When you’re taking photos from a train, the outside world speeds by meaning that you need a quicker shutter speed to capture it sharply. Now, if you’re familiar with the basics of photography you’ll know that there are three components to gathering light for the right exposure: aperture, ISO, and shutter speed. Thus, if you need to speed up the shutter speed you’d need to increase your ISO, open up your aperture, or some combination of both, to compensate for the decrease in light. Personally, I just bump the ISO to compensate because I don’t want to lose any depth of field. Remember that if you double your ISO, your shutter speed will double too.
#3: Use the Movement to your Advantage
In photography movement is only your enemy if you don’t know how to take advantage of it. When you’re in a fast moving train, you can take that speed and play with it with slower shutter speeds. You can do fun things like creating a motion blur for outside the train windows to make the world look like it’s flying by. You can also, if given the opportunity, get your camera outside the train window and shoot a still looking train with motion on the side. On this trip, I also shot the train tracks this way. Motion is your friend, so take advantage of it.
#4: Focus on the Details
It’s easy to look out the window of a train and want to capture it all. However, you need to also try to capture the smaller things out there. Otherwise, you’ll end up with just a lot of photos that look really similar. On a train ride like the VIA Rail get out a longer lens and try to pick out some of the details in the landscape like the farms, cabins, and tractors.
#5: Don’t Forget the Inside of the Train
You could easily just sit staring out your window all day shooting out at the world beyond, but part of photography is capturing the whole pictures. Of course, that includes taking photos inside the train as well. In tight spaces like trains, I like to pull out a really wide angle lens like the 10-20mm Sigma (16-35mm instead for full frame) and give a nice full view of life in the train. Capture things like your suite, the dining car, the viewing areas, etc.
No matter what kind of photography you’re doing stabilization is so important. Whether you’re doing travel photography in Iceland or whether you’re taking photos on Safari in South Africa, you need to keep your camera still to get the highest quality photos. On trains, it’s as important as anywhere as the vehicle is always bumping around and shaking too. Personally, I like to use a monopod well shooting in trains. A monopod is great because it gives you added stability, but still lets you be completely mobile. I also like that in the tight spaces of the train it doesn’t get in the way of other passengers. I used my 3 Legged Thing Brian tripod and pulled off the detachable monopod for most of the trip.
#7: Get Out of the Train Whenever Possible

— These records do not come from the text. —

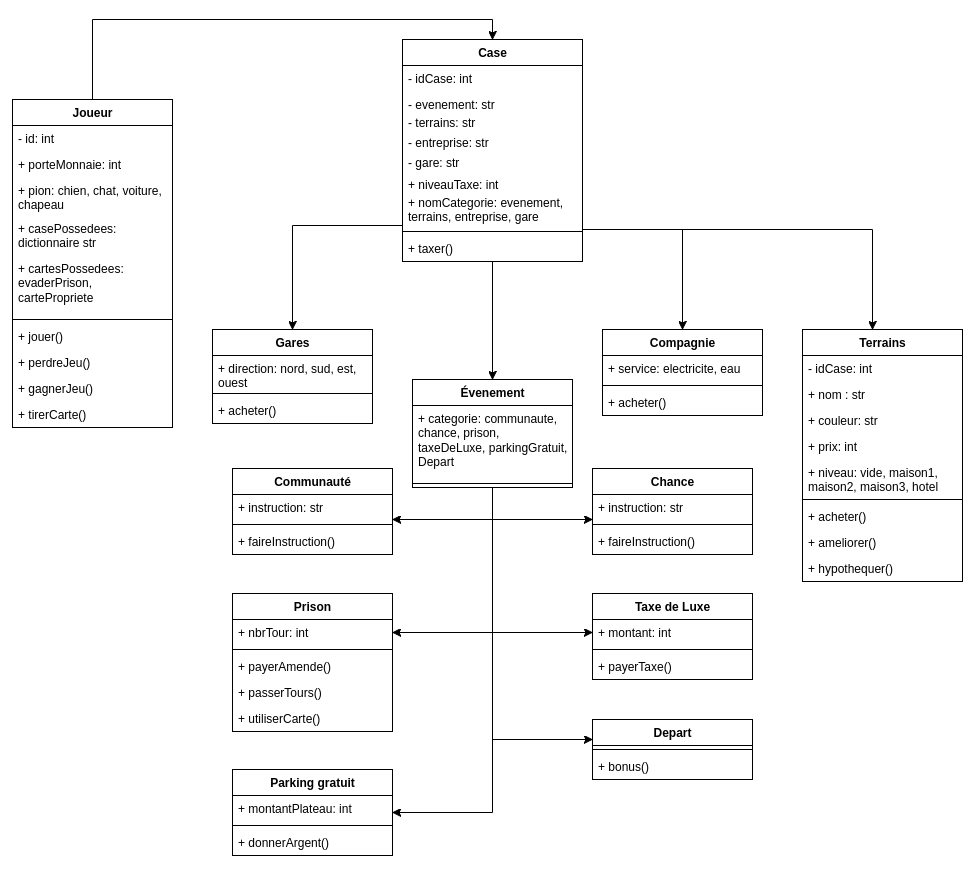
<!DOCTYPE html>
<html lang="fr">
<head>
<meta charset="utf-8">
<title>Diagramme de classes</title>
<style>
:root { --paper: #fff; --ink: #000; }
* { box-sizing: border-box; margin: 0; padding: 0; }
body { width: 975px; height: 871px; overflow: hidden; background: var(--paper); }
.diagram {
  position: relative; width: 975px; height: 871px; overflow: hidden;
  color: var(--ink); font: 12px/14.4px "Liberation Sans", Arial, sans-serif;
}
.links { position: absolute; left: 0; top: 0; width: 975px; height: 871px; }
.links path { stroke: var(--ink); fill: none; }
.links marker path { fill: var(--ink); }
.class {
  position: absolute; left: var(--x); top: var(--y); width: 161px; height: var(--h);
  display: flex; flex-direction: column; overflow: hidden;
  border: 1px solid var(--ink); background: var(--paper);
}
.class.wide { width: 181px; }
.class h2 {
  flex: none; height: 26px; padding-top: 6px; border-bottom: 1px solid var(--ink);
  font-size: 12px; line-height: 14.4px; font-weight: 700; text-align: center;
}
.class ul { flex: none; list-style: none; }
.class li { height: var(--row, 26px); padding: 6px 0 0 5px; white-space: nowrap; }
.attributes.empty { height: var(--gap); }
.operations { border-top: 1px solid var(--ink); padding-top: 4px; }
</style>
</head>
<body>
<main class="diagram">
  <svg class="links" viewBox="0 0 975 871" aria-hidden="true">
    <defs>
      <marker id="arrow" markerUnits="userSpaceOnUse" markerWidth="8" markerHeight="8" refX="8" refY="4" orient="auto-start-reverse">
        <path d="M8 4L0 0L2 4L0 8Z" stroke="none"/>
      </marker>
    </defs>
    <g marker-end="url(#arrow)">
      <path marker-end="url(#arrow)" d="M92.5 99V19.5H492.5V39"/>
      <path marker-end="url(#arrow)" d="M402 225.5H292.5V329"/>
      <path marker-end="url(#arrow)" d="M582 229.5H682.5V329"/>
      <path marker-end="url(#arrow)" d="M582 229.5H872.5V329"/>
      <path marker-end="url(#arrow)" d="M492.5 261V379"/>
      <path marker-end="url(#arrow)" d="M492.5 487V812.5H393"/>
      <path marker-end="url(#arrow)" d="M492.5 739.5H592"/>
      <path marker-start="url(#arrow)" marker-end="url(#arrow)" d="M393 519.5H592"/>
      <path marker-start="url(#arrow)" marker-end="url(#arrow)" d="M393 632.5H592"/>
    </g>
  </svg>

  <section class="class" style="--x:12px;--y:99px;--h:329px">
    <h2>Joueur</h2>
    <ul class="attributes">
      <li>- id: int</li>
      <li>+ porteMonnaie: int</li>
      <li style="--row:38px">+ pion: chien, chat, voiture,<br>chapeau</li>
      <li style="--row:40px">+ casePossedees:<br>dictionnaire str</li>
      <li style="--row:63px">+ cartesPossedees:<br>evaderPrison,<br>cartePropriete</li>
    </ul>
    <ul class="operations">
      <li>+ jouer()</li>
      <li>+ perdreJeu()</li>
      <li>+ gagnerJeu()</li>
      <li>+ tirerCarte()</li>
    </ul>
  </section>

  <section class="class wide" style="--x:402px;--y:39px;--h:223px">
    <h2>Case</h2>
    <ul class="attributes">
      <li>- idCase: int</li>
      <li style="--row:18px">- evenement: str</li>
      <li style="--row:20px">- terrains: str</li>
      <li style="--row:20px">- entreprise: str</li>
      <li style="--row:22px">- gare: str</li>
      <li style="--row:18px">+ niveauTaxe: int</li>
      <li style="--row:41px">+ nomCategorie: evenement,<br>terrains, entreprise, gare</li>
    </ul>
    <ul class="operations">
      <li>+ taxer()</li>
    </ul>
  </section>

  <section class="class" style="--x:212px;--y:329px;--h:95px">
    <h2>Gares</h2>
    <ul class="attributes">
      <li style="--row:37px">+ direction: nord, sud, est,<br>ouest</li>
    </ul>
    <ul class="operations">
      <li>+ acheter()</li>
    </ul>
  </section>

  <section class="class" style="--x:412px;--y:379px;--h:109px">
    <h2>Évenement</h2>
    <ul class="attributes">
      <li style="--row:77px">+ categorie: communaute,<br>chance, prison,<br>taxeDeLuxe, parkingGratuit,<br>Depart</li>
    </ul>
    <ul class="operations"></ul>
  </section>

  <section class="class" style="--x:602px;--y:329px;--h:87px">
    <h2>Compagnie</h2>
    <ul class="attributes">
      <li style="--row:29px">+ service: electricite, eau</li>
    </ul>
    <ul class="operations">
      <li>+ acheter()</li>
    </ul>
  </section>

  <section class="class" style="--x:802px;--y:329px;--h:253px">
    <h2>Terrains</h2>
    <ul class="attributes">
      <li>- idCase: int</li>
      <li>+ nom : str</li>
      <li>+ couleur: str</li>
      <li>+ prix: int</li>
      <li style="--row:39px">+ niveau: vide, maison1,<br>maison2, maison3, hotel</li>
    </ul>
    <ul class="operations">
      <li>+ acheter()</li>
      <li>+ ameliorer()</li>
      <li>+ hypothequer()</li>
    </ul>
  </section>

  <section class="class" style="--x:232px;--y:468px;--h:87px">
    <h2>Communauté</h2>
    <ul class="attributes">
      <li style="--row:29px">+ instruction: str</li>
    </ul>
    <ul class="operations">
      <li>+ faireInstruction()</li>
    </ul>
  </section>

  <section class="class" style="--x:592px;--y:468px;--h:87px">
    <h2>Chance</h2>
    <ul class="attributes">
      <li style="--row:29px">+ instruction: str</li>
    </ul>
    <ul class="operations">
      <li>+ faireInstruction()</li>
    </ul>
  </section>

  <section class="class" style="--x:232px;--y:593px;--h:139px">
    <h2>Prison</h2>
    <ul class="attributes">
      <li style="--row:29px">+ nbrTour: int</li>
    </ul>
    <ul class="operations">
      <li>+ payerAmende()</li>
      <li>+ passerTours()</li>
      <li>+ utiliserCarte()</li>
    </ul>
  </section>

  <section class="class" style="--x:592px;--y:593px;--h:87px">
    <h2>Taxe de Luxe</h2>
    <ul class="attributes">
      <li style="--row:29px">+ montant: int</li>
    </ul>
    <ul class="operations">
      <li>+ payerTaxe()</li>
    </ul>
  </section>

  <section class="class" style="--x:592px;--y:719px;--h:61px">
    <h2>Depart</h2>
    <ul class="attributes empty" style="--gap:3px"></ul>
    <ul class="operations">
      <li>+ bonus()</li>
    </ul>
  </section>

  <section class="class" style="--x:232px;--y:769px;--h:87px">
    <h2>Parking gratuit</h2>
    <ul class="attributes">
      <li style="--row:29px">+ montantPlateau: int</li>
    </ul>
    <ul class="operations">
      <li>+ donnerArgent()</li>
    </ul>
  </section>
</main>
</body>
</html>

When trains like the VIA Rail stop, you should be getting out. Even if it’s just a 5-10 minute stop, jump off the train and do some shooting. It’s the best way to broaden the variety of your images from the journey. Capture the staff helping passengers, capture the train itself, and capture the little towns you stop in. Jumping off the train for a couple minutes isn’t just good for your images either, it’s probably nice to grab a breathe of fresh air anyways.
#8: Don’t Forget the People
We can easily get so focused on the landscapes, scenery, and train itself that we forget about the human element involved in a train journey. And, yes, I know it’s a bit difficult to take photos of people for some. However, without capturing the people on the train, your journey’s images are incomplete. Muster up some courage and ask people if you’d be able to take their photo. Grab the staff, the conductor, and the passengers. Hell, bust out and grab a selfie.
#9 Join a Travel Photography Workshop?
If you’re keen to get better at photography but also have an awesome travel experience, you should join one of my travel photography tours out in the world. I go to some really incredible places – many of which have train journeys – and we have a lot of fun with our photography no matter where in the world we end up.
I’m now in Western Canada for a while. I’ve got a couple really cool projects coming up from here in Alberta. I’ve also got a bunch of gear reviews and more tips and tutorials. Stay tuned and subscribed.